* [Exercise materials]
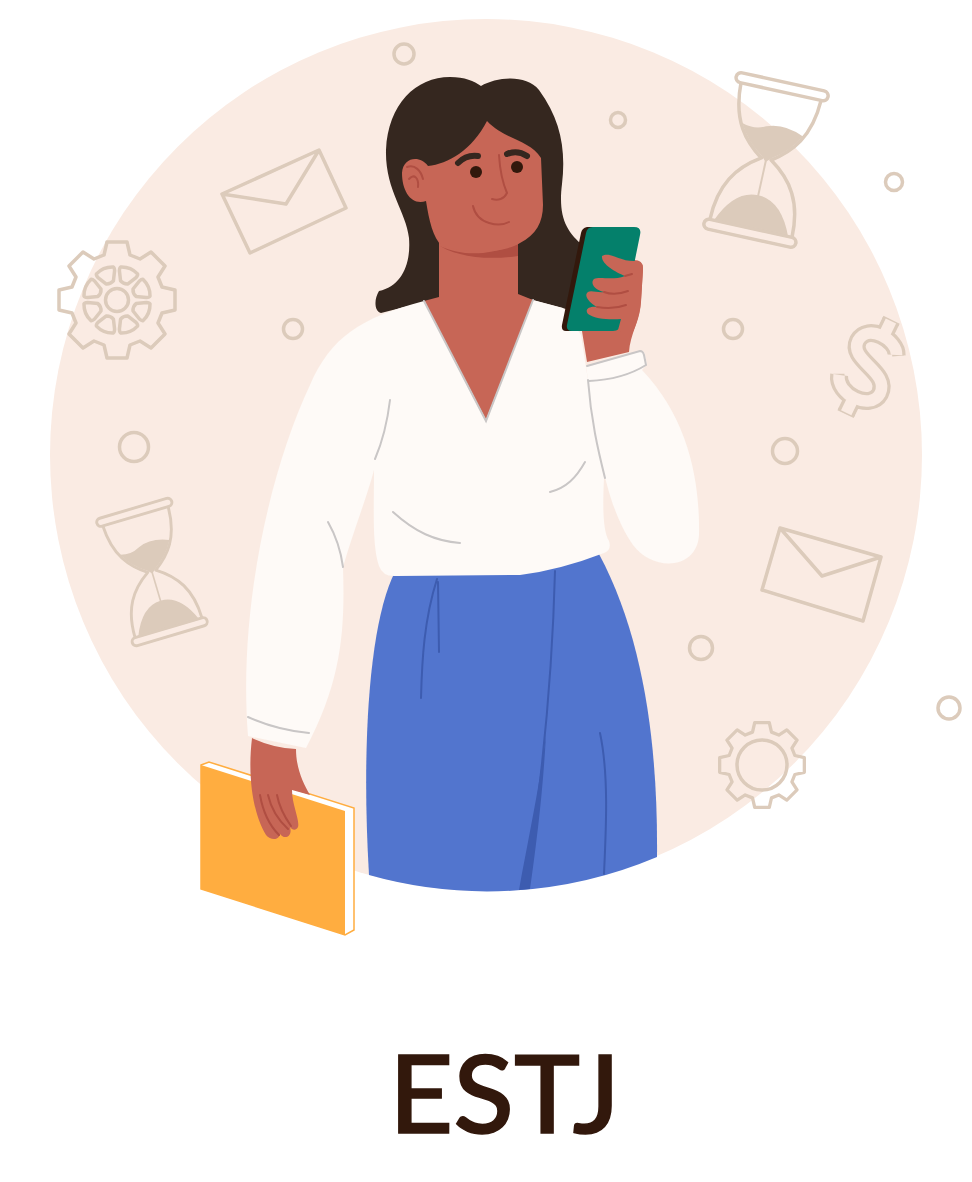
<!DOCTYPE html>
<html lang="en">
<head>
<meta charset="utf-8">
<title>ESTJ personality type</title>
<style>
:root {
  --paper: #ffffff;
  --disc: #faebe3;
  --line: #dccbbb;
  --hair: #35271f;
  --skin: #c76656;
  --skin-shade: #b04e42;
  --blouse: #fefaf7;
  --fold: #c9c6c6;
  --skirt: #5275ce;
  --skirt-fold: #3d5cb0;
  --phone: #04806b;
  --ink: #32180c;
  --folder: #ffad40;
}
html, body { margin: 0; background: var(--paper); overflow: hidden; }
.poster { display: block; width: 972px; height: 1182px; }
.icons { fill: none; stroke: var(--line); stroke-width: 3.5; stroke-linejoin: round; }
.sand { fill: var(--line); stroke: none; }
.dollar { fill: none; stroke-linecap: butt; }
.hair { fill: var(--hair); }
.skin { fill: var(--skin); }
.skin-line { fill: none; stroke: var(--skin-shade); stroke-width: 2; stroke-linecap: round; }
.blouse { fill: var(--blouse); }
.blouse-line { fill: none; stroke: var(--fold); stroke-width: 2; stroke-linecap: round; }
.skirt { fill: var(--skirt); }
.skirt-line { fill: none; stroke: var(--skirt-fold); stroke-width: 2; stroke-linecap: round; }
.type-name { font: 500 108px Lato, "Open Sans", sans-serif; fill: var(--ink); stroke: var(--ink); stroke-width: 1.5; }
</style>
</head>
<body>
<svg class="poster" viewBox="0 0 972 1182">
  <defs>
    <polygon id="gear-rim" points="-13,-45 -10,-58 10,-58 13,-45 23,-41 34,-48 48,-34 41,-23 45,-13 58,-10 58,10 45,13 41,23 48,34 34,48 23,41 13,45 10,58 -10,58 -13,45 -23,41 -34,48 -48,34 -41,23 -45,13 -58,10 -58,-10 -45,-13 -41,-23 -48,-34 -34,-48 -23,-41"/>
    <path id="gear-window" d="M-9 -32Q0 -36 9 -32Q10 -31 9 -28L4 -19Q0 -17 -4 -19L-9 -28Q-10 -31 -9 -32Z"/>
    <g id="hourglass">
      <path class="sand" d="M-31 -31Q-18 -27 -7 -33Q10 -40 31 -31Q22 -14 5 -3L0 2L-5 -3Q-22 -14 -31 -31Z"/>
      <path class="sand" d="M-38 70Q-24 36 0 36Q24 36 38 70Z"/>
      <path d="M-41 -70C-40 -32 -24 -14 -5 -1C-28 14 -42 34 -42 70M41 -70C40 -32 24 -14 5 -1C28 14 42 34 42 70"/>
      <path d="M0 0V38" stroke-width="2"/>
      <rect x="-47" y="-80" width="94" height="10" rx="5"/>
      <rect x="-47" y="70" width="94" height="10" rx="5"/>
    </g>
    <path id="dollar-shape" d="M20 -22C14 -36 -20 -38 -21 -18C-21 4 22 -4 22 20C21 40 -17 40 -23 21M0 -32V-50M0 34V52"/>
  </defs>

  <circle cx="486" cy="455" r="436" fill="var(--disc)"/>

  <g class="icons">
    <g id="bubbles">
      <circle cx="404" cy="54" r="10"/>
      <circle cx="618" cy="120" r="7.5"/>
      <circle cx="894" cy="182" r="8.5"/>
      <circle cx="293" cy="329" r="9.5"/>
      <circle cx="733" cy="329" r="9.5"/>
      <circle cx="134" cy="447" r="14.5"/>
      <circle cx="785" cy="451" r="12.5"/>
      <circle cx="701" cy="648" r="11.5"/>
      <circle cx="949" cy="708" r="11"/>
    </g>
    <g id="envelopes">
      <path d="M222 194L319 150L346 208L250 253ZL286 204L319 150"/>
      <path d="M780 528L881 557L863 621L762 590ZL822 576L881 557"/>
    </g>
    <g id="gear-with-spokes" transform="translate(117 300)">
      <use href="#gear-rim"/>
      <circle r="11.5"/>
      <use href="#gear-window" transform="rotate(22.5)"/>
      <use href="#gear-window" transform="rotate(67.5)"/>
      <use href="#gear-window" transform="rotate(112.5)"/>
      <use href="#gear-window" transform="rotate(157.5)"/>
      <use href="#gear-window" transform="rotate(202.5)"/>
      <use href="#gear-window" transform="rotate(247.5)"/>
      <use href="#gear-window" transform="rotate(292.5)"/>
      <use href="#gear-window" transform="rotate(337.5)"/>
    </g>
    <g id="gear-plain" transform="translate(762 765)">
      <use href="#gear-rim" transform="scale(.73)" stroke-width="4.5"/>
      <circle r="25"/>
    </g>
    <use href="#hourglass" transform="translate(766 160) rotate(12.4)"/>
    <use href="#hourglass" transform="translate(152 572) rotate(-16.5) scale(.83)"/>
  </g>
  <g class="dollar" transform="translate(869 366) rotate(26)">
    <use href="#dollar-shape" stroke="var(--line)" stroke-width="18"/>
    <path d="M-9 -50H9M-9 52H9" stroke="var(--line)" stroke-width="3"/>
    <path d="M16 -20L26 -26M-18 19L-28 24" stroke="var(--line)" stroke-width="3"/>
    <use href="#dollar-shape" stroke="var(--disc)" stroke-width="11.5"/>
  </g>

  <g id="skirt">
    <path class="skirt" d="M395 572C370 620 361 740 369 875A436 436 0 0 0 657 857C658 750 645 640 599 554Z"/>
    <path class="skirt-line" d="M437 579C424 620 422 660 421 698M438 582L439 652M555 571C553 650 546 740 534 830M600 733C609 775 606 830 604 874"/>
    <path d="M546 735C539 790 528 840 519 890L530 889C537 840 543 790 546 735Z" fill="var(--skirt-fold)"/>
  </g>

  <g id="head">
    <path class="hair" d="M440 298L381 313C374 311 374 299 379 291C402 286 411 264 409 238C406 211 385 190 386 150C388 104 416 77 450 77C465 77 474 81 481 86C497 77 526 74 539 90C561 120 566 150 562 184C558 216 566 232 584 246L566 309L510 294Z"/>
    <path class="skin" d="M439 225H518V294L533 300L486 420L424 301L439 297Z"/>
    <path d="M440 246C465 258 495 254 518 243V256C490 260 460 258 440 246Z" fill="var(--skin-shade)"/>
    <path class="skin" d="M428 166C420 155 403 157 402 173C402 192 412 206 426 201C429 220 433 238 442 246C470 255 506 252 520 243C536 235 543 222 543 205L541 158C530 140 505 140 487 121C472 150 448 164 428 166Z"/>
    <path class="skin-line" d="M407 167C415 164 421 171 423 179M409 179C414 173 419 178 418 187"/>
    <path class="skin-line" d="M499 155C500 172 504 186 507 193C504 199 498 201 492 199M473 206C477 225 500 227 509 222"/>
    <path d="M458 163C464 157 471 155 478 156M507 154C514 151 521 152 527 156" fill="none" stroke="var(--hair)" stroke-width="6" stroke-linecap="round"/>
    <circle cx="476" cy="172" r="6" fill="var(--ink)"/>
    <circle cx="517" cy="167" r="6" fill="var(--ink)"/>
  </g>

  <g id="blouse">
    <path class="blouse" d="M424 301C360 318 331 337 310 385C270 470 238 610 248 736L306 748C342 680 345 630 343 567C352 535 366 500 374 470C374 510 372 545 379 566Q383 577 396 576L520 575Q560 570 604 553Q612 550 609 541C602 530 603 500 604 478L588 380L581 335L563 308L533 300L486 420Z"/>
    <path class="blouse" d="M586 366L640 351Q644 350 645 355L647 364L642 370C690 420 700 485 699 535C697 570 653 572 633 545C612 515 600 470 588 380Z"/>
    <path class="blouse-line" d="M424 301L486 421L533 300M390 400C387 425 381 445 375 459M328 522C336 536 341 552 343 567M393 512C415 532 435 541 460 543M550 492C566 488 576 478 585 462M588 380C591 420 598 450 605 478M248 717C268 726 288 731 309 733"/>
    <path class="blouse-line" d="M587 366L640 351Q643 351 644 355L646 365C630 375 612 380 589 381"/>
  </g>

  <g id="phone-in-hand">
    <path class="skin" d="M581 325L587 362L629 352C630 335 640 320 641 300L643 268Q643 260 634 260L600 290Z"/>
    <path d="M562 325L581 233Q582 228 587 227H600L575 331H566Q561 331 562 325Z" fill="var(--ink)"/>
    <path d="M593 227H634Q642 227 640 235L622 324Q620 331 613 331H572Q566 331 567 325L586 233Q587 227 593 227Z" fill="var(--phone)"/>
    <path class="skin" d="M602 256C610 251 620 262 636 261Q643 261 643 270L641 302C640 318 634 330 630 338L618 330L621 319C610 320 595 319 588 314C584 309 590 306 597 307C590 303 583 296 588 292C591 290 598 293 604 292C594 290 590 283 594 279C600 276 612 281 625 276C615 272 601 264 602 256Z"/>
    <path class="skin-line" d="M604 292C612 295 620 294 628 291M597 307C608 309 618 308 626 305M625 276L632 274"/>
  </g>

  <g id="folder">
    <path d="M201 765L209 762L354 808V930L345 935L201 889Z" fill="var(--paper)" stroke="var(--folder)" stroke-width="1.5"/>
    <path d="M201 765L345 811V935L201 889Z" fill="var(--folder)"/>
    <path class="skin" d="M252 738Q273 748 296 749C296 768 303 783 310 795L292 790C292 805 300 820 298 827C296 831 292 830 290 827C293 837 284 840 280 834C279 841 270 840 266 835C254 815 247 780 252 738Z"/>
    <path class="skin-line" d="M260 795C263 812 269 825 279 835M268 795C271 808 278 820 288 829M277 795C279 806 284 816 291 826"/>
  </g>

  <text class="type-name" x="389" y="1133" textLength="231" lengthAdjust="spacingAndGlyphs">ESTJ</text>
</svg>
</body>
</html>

* [Task directions]
Search the entries for the word "hair" and show every line that has it.

* [Task result]
  --hair: #35271f;
.hair { fill: var(--hair); }
    <path class="hair" d="M440 298L381 313C374 311 374 299 379 291C402 286 411 264 409 238C406 211 385 190 386 150C388 104 416 77 450 77C465 77 474 81 481 86C497 77 526 74 539 90C561 120 566 150 562 184C558 216 566 232 584 246L566 309L510 294Z"/>
    <path d="M458 163C464 157 471 155 478 156M507 154C514 151 521 152 527 156" fill="none" stroke="var(--hair)" stroke-width="6" stroke-linecap="round"/>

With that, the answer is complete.